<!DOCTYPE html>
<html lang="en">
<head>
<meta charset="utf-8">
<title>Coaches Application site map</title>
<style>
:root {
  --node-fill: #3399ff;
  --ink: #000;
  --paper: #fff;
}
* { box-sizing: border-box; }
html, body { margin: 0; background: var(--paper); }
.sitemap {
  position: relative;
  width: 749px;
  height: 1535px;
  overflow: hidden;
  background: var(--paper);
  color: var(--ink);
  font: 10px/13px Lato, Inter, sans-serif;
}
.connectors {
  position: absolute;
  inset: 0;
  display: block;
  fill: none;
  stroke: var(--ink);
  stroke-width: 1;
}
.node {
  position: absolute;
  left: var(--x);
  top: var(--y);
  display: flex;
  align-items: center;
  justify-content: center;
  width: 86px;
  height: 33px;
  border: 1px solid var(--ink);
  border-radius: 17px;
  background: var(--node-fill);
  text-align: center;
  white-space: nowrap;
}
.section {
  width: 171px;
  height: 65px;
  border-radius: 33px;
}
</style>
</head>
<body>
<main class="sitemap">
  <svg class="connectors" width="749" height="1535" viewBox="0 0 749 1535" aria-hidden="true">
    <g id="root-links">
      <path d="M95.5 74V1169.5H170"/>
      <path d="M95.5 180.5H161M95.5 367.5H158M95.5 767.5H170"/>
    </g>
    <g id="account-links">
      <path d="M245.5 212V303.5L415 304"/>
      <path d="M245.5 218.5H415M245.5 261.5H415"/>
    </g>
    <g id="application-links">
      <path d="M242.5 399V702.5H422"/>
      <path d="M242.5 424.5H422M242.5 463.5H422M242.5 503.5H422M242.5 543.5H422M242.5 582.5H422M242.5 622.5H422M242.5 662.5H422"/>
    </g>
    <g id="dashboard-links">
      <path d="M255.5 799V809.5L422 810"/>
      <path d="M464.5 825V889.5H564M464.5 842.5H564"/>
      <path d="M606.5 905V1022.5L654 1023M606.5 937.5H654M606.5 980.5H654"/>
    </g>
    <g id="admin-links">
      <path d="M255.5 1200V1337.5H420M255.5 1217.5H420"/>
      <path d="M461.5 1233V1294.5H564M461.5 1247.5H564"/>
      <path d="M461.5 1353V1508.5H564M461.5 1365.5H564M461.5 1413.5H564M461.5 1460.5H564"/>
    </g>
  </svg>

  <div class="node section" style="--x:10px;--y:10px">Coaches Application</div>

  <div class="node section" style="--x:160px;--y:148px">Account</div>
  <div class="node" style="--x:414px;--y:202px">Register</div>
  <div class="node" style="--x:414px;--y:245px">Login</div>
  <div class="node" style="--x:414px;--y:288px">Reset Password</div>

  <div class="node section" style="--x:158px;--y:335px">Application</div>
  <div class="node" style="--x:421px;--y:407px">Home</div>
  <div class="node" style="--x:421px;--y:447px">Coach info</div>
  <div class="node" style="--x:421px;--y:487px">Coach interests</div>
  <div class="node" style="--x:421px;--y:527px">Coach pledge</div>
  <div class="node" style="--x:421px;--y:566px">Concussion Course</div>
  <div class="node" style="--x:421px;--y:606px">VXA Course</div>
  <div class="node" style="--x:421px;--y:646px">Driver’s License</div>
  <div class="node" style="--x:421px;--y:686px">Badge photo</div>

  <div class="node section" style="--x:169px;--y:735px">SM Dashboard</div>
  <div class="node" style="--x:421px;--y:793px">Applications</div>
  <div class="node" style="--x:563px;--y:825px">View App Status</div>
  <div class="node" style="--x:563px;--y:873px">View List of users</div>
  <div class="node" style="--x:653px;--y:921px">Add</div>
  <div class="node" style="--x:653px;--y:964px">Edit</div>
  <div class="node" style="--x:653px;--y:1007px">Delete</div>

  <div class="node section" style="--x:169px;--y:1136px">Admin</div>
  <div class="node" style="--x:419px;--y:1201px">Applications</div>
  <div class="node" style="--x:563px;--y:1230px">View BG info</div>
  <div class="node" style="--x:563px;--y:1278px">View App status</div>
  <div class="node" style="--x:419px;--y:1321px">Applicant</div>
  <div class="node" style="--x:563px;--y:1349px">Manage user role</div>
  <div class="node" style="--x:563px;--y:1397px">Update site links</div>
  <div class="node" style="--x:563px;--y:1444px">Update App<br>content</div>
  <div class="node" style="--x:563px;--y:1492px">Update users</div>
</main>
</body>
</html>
=====
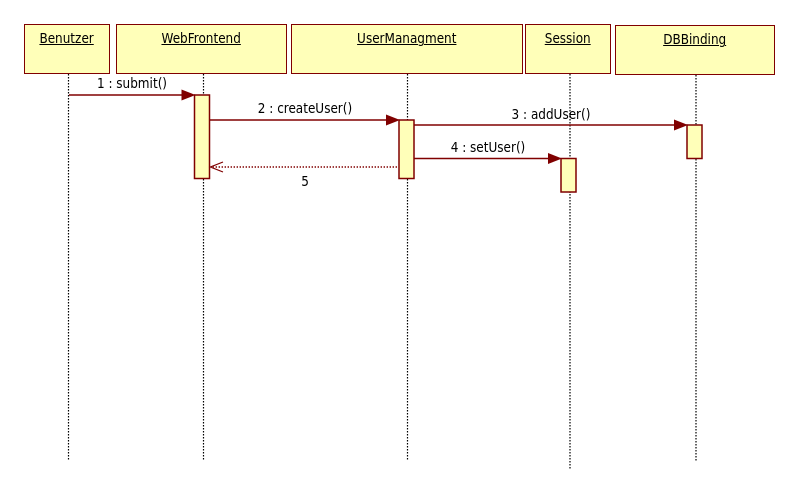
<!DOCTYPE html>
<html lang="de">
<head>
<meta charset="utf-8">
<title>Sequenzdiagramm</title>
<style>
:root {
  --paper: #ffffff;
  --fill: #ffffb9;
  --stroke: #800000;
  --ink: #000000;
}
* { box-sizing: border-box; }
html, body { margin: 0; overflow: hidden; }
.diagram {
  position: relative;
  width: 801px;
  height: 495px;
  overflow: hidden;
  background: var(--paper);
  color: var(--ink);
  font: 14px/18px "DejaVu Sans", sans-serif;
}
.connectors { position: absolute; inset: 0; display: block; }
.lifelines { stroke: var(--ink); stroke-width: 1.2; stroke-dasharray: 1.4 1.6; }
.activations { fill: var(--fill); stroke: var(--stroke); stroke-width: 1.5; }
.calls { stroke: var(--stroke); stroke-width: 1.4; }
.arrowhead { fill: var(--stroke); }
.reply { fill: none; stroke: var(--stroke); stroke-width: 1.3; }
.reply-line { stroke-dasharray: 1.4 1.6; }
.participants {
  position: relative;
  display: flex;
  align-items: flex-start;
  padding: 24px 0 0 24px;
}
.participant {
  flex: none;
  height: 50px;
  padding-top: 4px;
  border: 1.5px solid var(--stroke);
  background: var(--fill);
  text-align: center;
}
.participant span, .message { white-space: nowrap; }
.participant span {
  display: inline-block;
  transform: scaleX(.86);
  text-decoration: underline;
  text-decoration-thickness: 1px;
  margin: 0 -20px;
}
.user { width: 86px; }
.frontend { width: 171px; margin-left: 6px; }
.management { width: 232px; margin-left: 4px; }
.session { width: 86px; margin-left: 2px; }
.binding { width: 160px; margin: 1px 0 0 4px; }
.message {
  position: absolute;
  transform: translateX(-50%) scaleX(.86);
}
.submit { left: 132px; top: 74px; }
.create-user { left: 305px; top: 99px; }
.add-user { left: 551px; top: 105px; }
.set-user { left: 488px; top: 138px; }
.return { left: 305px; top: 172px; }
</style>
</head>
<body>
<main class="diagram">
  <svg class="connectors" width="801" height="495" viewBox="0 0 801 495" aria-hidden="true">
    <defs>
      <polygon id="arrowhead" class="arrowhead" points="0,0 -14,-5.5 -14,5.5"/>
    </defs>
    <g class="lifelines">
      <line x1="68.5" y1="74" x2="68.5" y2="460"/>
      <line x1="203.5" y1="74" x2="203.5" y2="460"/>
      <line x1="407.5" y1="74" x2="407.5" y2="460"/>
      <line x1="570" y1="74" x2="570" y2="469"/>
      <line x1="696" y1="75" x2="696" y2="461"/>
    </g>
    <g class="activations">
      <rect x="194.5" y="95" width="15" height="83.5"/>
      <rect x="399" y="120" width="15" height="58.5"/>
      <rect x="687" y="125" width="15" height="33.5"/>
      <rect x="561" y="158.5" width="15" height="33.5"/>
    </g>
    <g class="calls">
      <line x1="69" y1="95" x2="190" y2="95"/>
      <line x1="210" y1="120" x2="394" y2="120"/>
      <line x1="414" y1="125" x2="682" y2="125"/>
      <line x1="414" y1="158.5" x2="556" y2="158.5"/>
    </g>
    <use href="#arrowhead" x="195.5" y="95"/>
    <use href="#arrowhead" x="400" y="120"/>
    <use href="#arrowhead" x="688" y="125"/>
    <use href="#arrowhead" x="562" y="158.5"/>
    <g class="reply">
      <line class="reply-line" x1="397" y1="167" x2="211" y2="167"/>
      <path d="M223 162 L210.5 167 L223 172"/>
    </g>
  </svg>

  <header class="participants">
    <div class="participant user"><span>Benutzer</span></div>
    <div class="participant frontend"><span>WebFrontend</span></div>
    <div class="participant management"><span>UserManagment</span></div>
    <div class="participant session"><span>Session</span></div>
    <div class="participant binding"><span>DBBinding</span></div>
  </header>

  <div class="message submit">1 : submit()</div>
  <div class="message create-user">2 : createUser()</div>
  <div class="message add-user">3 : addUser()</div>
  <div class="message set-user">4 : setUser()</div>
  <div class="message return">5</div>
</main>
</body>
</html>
=====
PROBLEM DESCRIPTION -
Filter the entries down to the lines with the word "main" in them.

EXERCISE RESULT -
<main class="sitemap">
</main>
<main class="diagram">
</main>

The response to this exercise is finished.